Senior Essay: Ali Zindman

Being a varsity athlete at Harvard is a unique experience that, due to its very nature, creates a special bond between all individuals currently participating, those who participated in the past and those who will participate in the future. As a member of the Harvard squash team, my coaches were always sure to instill in both myself and my teammates that we were a part of a special legacy; and that while competing we were not only playing for ourselves and the college but also all former players and supporters. This sense of unity and connection to history was something that I had never experienced before. It was made very apparent, however, upon looking at the pictures on the walls of the Murr Center and the banners that hung from the courts. Many of the names adorning those placards were legends within the squash community, and it was certainly an extraordinary experience to wear the same jersey and become a part of a tremendous history of athletes.

Playing squash for Harvard has been one of my most rewarding and treasured accomplishments. Through Harvard, squash became more than a sport; rather it became a vehicle through which I was afforded the opportunity to achieve things that I had never thought possible. I consider my teammates to be sisters, and I will always cherish many of the memories that we share, whether from the locker room, practice or actual competition. I have learned a great deal about myself, and I attribute this growth to my teammates because together we have done so many incredible things. This can perhaps be best exemplified by the team’s service trip to India in my junior year. I had never been to Asia, and upon being immersed in the Indian culture, from the cuisine to the clothing to the people, I was completely out of my comfort zone. Our coach was sure to show us every aspect of India. The most rewarding experience for me was our time at the squash center he opened in a village outside of Chandigarh. I had never been exposed to conditions such as these before, and at first I was deeply saddened. The children that we worked with, however, were so enthusiastic and excited to play with and learn from us. It was truly moving as they proudly showed us around their village and shared parts of their culture. This trip exemplifies an opportunity that I would not have been able to share with my teammates had it not been for Harvard squash. Not only did the team become closer as we learned to rely on each other in our new surroundings but also we all grew as individuals from this truly life changing experience. I believe that it was this connection and unity that we created on this trip that enabled us to win the coveted Ivy and national championships that season.

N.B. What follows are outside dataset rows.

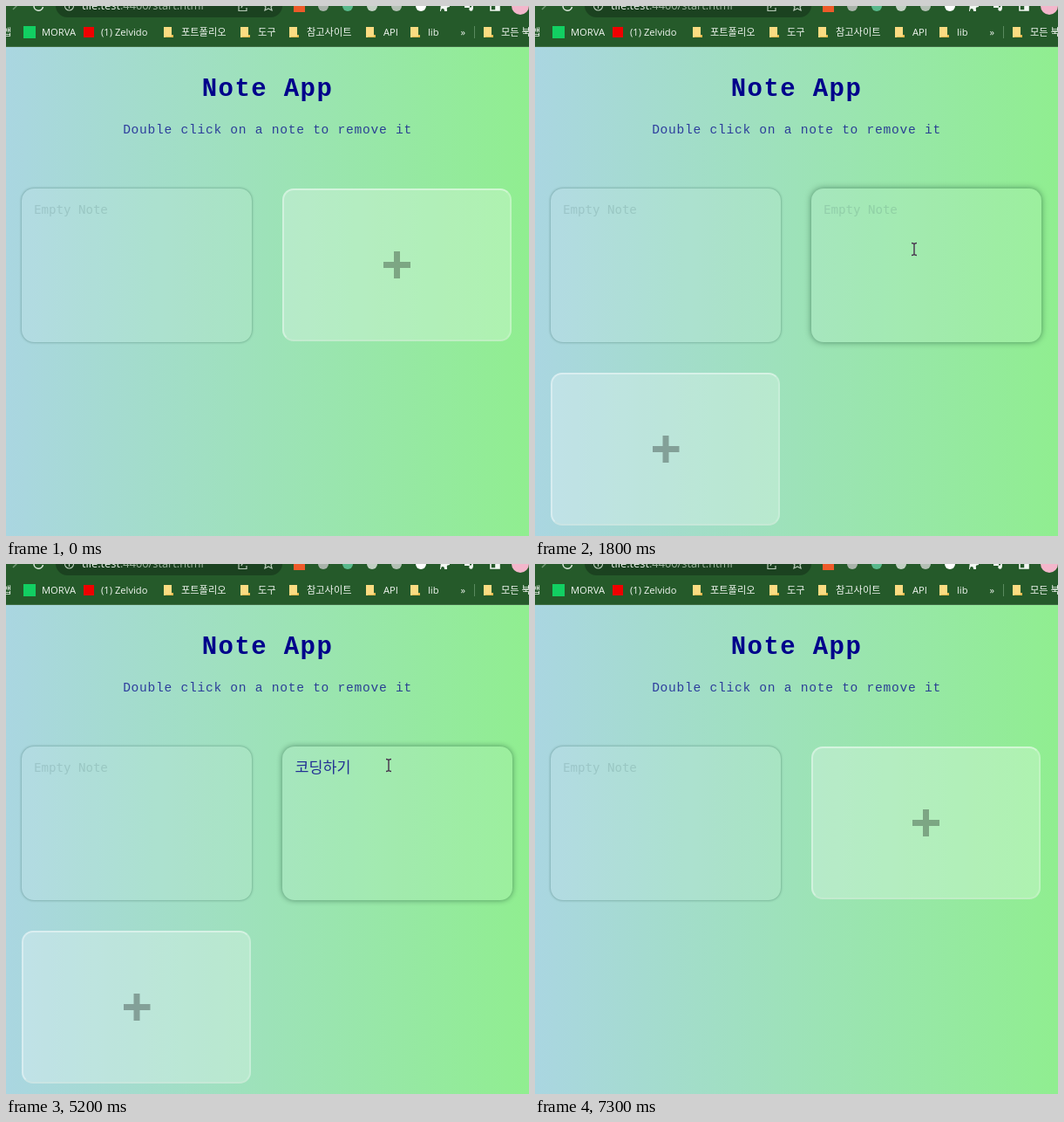
Write an HTML page that moves like this. It is 600 by 607 pixels and loops after 8.1 s.

```html
<!DOCTYPE html>
<html lang="ko">
<head>
<meta charset="utf-8">
<title>Note App</title>
<style>
  html, body { margin: 0; width: 100%; height: 100%; overflow: hidden; }
  body { position: relative; background: linear-gradient(to right, #aad6e1, lightgreen); }
  svg, .card, .add, #dialog { position: absolute; box-sizing: border-box; }
  svg { left: 0; top: 0; width: 600px; height: 607px; }
  text { white-space: pre; }
  .ui { font-family: "Open Sans", "Noto Sans CJK KR", sans-serif; }
  .mono { font-family: "Liberation Mono", monospace; fill: darkblue; text-anchor: middle; }
  .empty { font: 14.1px "DejaVu Sans Mono", monospace; fill: rgba(60, 100, 100, .18); }
  .typed { font: 300 17.4px "Noto Sans CJK KR", sans-serif; fill: rgba(0, 0, 139, .8); }
  .card { width: 264px; height: 176px; top: 209px; border-radius: 14px; background: rgba(255, 255, 255, .1);
    box-shadow: 0 0 3px rgba(0, 50, 40, .45); }
  .add { width: 263px; height: 175px; border-radius: 13px; background: rgba(255, 255, 255, .27);
    border: 2px solid; border-color: rgba(255, 255, 255, .42) rgba(255, 255, 255, .22) rgba(225, 235, 225, .32) rgba(255, 255, 255, .38); }
  .add::before { content: ""; position: absolute; left: 114.5px; top: 70px; width: 31px; height: 31px;
    background: rgba(0, 0, 0, .3);
    clip-path: polygon(12px 0, 19px 0, 19px 12px, 100% 12px, 100% 19px, 19px 19px, 19px 100%, 12px 100%, 12px 19px, 0 19px, 0 12px, 12px 12px); }
  #dialog { left: 102px; top: 13px; width: 394px; height: 115px; border-radius: 4px; background: #fff;
    box-shadow: 0 1px 3px rgba(0, 0, 0, .6); }
  #dialog svg { left: -102px; top: -13px; }
  #cursor { overflow: visible; }
</style>
</head>
<body>
<svg id="page">
  <rect width="600" height="47" fill="#255a2a"/>
  <rect y="46" width="600" height="1" fill="#3f6d43"/>
  <rect x="57" y="-14" width="260" height="27" rx="13.5" fill="#1b4220"/>
  <g fill="none" stroke="#dce8dc" stroke-width="1.5">
    <path d="M8 4l5-5" stroke="#6f9572"/>
    <path d="M32 0a5.3 5.3 0 0 0 10.5 1"/>
    <g stroke="#b9cbb9" stroke-width="1.2">
      <circle cx="72.5" cy="0" r="5"/><path d="M72.5-1v4M267-2v7.5h9V2M270 2q1-4 7-4"/>
      <path d="M297 5l1-4-3-3h4l2-4 2 4h4l-3 3 1 4-4-2z"/>
    </g>
  </g>
  <text class="ui" x="87" y="4" font-size="12.8" fill="#eef4ee">tile.test<tspan fill="#9fb5a0">:4400/start.html</tspan></text>
  <rect x="330" y="-6" width="13" height="13" fill="#ef5a2a"/>
  <g id="extensions"></g>
  <path d="M499-3h10v4q-4 0-3 3v2h-3q0-3-2-3t-2 3h-1z" fill="#f2f7f2"/>
  <path d="M526 1h6M535-4v7" stroke="#f2f7f2" stroke-width="1.8"/><circle cx="533.5" cy="3.5" r="2.2" fill="#f2f7f2"/>
  <path d="M556-5v10h10V-5M562-5v10h4V-5" stroke="#f2f7f2" stroke-width="1.6" fill="none"/><rect x="562" y="-5" width="4" height="10" fill="#f2f7f2"/>
  <circle cx="590" cy="0" r="10" fill="#f3b6cb"/>
  <rect x="20" y="23" width="14" height="14" fill="#12cf62"/>
  <rect x="89" y="24" width="12" height="12" fill="#f00000"/>
  <path d="M537.5 23v14" stroke="#5a8a5e"/>
  <g id="bookmarks" class="ui" font-size="11.2" fill="#f1f6f1"></g>
  <text class="mono" x="300" y="103" font-size="29" letter-spacing="1.4" font-weight="bold">Note App</text>
  <text class="mono" x="300" y="145.5" font-size="14.6" letter-spacing=".72" opacity=".72">Double click on a note to remove it</text>
</svg>

<div class="card" style="left:18px"></div>
<div class="card" id="note" style="left:317px"></div>
<div class="add" id="add"></div>

<svg>
  <text class="empty" x="32" y="238">Empty Note</text>
  <text class="empty" id="hint" x="331" y="238">Empty Note</text>
  <rect id="selection" x="331.5" y="224" width="65" height="17.5" fill="#1c5fcb"/>
  <text class="typed" id="typed" x="331.5" y="238.5"></text>
  <rect id="underline" y="240" width="16" height="1" fill="#00105c"/>
  <rect id="caret" y="224" width="1.2" height="17" fill="#00105c"/>
</svg>

<div id="dialog">
  <svg class="ui">
    <text x="116.5" y="43" font-size="13.4" fill="#202124">tile.test:4400 내용:</text>
    <text x="116.5" y="68" font-size="11.45" fill="#3c4043">Do you want to delete this note?</text>
    <rect x="362.5" y="85.5" width="56" height="29" rx="4" fill="#fff" stroke="#1a66cc" stroke-width="2"/>
    <rect x="364.5" y="87.5" width="52" height="25" rx="2.5" fill="#1a73e8"/>
    <rect x="426.5" y="86.5" width="55" height="28" rx="3.5" fill="#fff" stroke="#d7dde3"/>
    <g font-size="11" text-anchor="middle">
      <text x="390.5" y="104" fill="#fff">확인</text>
      <text x="454" y="104" fill="#1a73e8">취소</text>
    </g>
  </svg>
</div>

<svg id="cursor">
  <path id="arrow" d="M0 0v16l3.7-3.4 2.5 5.8 2.5-1-2.5-5.7h5.1z" fill="#fff" stroke="#111"/>
  <path id="beam" d="M-3-7.5q2.500 0 3 1.200q.5-1.200 3-1.200M0-6.500v12M-3 6.500q2.500 0 3-1.200q.5 1.200 3 1.200" fill="none" stroke="#46304c" stroke-width="1.4"/>
  <path id="hand" d="M-1.500 1.500q0-1.700 1.500-1.700t1.500 1.700v6q0-1.300 1.500-1.200t1.500 1.500q0-1.200 1.400-1t1.400 1.500q0-1 1.200-.8t1.200 1.500v4q0 3-2 5v2.500H0V18l-4.500-6q-1-2 .5-2.500t2.500 1.500z" fill="#fff" stroke="#222"/>
</svg>

<script>
const $ = id => document.getElementById(id);
const show = (id, on) => { $(id).style.display = on ? "" : "none"; };
const LOOP = 8100, STEP = 100;
const ADDED = 1300, SELECTED = 5600, ASKED = 5800, REMOVED = 6700;

$("bookmarks").innerHTML = [
  [-4, "앱"], [41, "MORVA"], [109, "(1) Zelvido"], [201, "포트폴리오", 1], [289, "도구", 1],
  [345, "참고사이트", 1], [433, "API", 1], [484, "lib", 1], [521.5, "»"], [568, "모든 북마크", 1]
].map(([x, label, folder]) =>
  (folder ? `<path d="M${x - 20} 24h9v12h-9z" fill="#fbdc82"/><path d="M${x - 11} 33h2v3h-9v-1h7z" fill="#e5b94e"/>` : "") +
  `<text x="${x}" y="34">${label}</text>`).join("");

$("extensions").innerHTML = ["#a9b3aa", "#59b98c", "#c3d0c4", "#b3c0b4", "#ffffff"]
  .map((color, i) => `<circle cx="${364 + 28 * i}" cy="0" r="6" fill="${color}"/>`).join("");

// Keys are [time, ...values], joined by straight lines.
const path = [
  [100, 588, 512], [500, 470, 370], [900, 388, 289], [1200, 388, 289], [1800, 435, 279], [2000, 435, 279],
  [2100, 434, 278], [4300, 434, 278], [4700, 445, 427], [4800, 445, 427], [5200, 439, 231], [5400, 377, 232],
  [5700, 377, 232], [6000, 420, 218], [6300, 392, 102], [6700, 392, 102], [7300, 400, -25]
];
const hover = [[1300, 0], [1600, 1], [4500, 1], [4800, 0], [4900, 0], [5300, 1]];
const typing = [
  [2800, "ㅋ"], [2900, "코"], [3000, "콛"], [3100, "코디"], [3300, "코딩"],
  [3500, "코딩ㅎ"], [3600, "코딩하"], [3700, "코딩학"], [3800, "코딩하기"]
];

function track(keys, t) {
  const next = keys.findIndex(k => k[0] > t);
  if (next < 0) return keys.at(-1).slice(1);
  if (next === 0) return keys[0].slice(1);
  const a = keys[next - 1], b = keys[next], p = (t - a[0]) / (b[0] - a[0]);
  return a.slice(1).map((v, i) => v + (b[i + 1] - v) * p);
}

const inside = (x, y, left, top, w, h) => x >= left && x < left + w && y >= top && y < top + h;

function drawNote(t, hasNote) {
  const [glow] = track(hover, t);
  const text = hasNote ? (typing.findLast(k => k[0] <= t) || [0, ""])[1] : "";
  const end = 332 + 16 * text.length;
  const selected = hasNote && t >= SELECTED;

  show("note", hasNote);
  $("note").style.boxShadow = `0 0 ${3 + 4 * glow}px rgba(0,50,30,${.45 + .05 * glow})`;
  $("add").style.left = (hasNote ? 18 : 316.5) + "px";
  $("add").style.top = (hasNote ? 420 : 209) + "px";

  show("hint", hasNote && !text);
  $("typed").textContent = text;
  $("typed").style.fill = selected ? "#d4e6ff" : "";
  show("selection", selected);
  show("underline", text && t < 3900);
  $("underline").setAttribute("x", end - 16);
  show("caret", t >= 2100 && t < 2600 || t >= 2800 && t < 4400);
  $("caret").setAttribute("x", end);
}

function drawCursor(t, hasNote, asking) {
  const [x, y] = track(path, t);
  const overDialog = asking && inside(x, y, 102, 13, 394, 115);
  const overCard = !overDialog && inside(x, y, 317, 209, 264, 176);
  const kind = overCard ? (hasNote ? "beam" : "hand") : "arrow";
  for (const id of ["arrow", "beam", "hand"]) show(id, id === kind);
  show("cursor", t >= 100 && t < 7300);
  $("cursor").style.transform = `translate(${x}px, ${y}px)`;
}

function frame() {
  const t = Math.floor(performance.now() % LOOP / STEP) * STEP;
  const hasNote = t >= ADDED && t < REMOVED;
  const asking = t >= ASKED && t < REMOVED;
  drawNote(t, hasNote);
  show("dialog", asking);
  drawCursor(t, hasNote, asking);
  requestAnimationFrame(frame);
}
frame();
</script>
</body>
</html>
```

As a senior, it becomes easier to reflect on Harvard as a whole and contextualize your athletic experience within that framework. Upon becoming a senior and inheriting the team from the previous class, a sense of responsibility sets in. Suddenly, a new class of freshmen will be looking to you for guidance, and the rest of the team will follow the example you set. I have really enjoyed this part of my senior season because everything became more meaningful as I realized that this was the last time I would play squash at such a high level and the last time I would compete in a Harvard jersey. Additionally, I began to look at the relationships I had formed with my fellow seniors. We were all from different countries, and somehow squash and Harvard brought us together. For that I will always be grateful because once again I was able to see that squash was serving as a means through which I was gaining something far more valuable, namely, incredible friendships with people I trust implicitly as we watched each other grow and mature. Therefore, as I think about Harvard, many of the images that come to mind are connected to athletics in one way or another; whether the faces of my teammates, our many trips together or just gathering at the courts. Because of this clear presence, it is fairly simple for me to say that Harvard squash has been the single most defining aspect of my Harvard career, and I will always look back on my time here fondly because of it.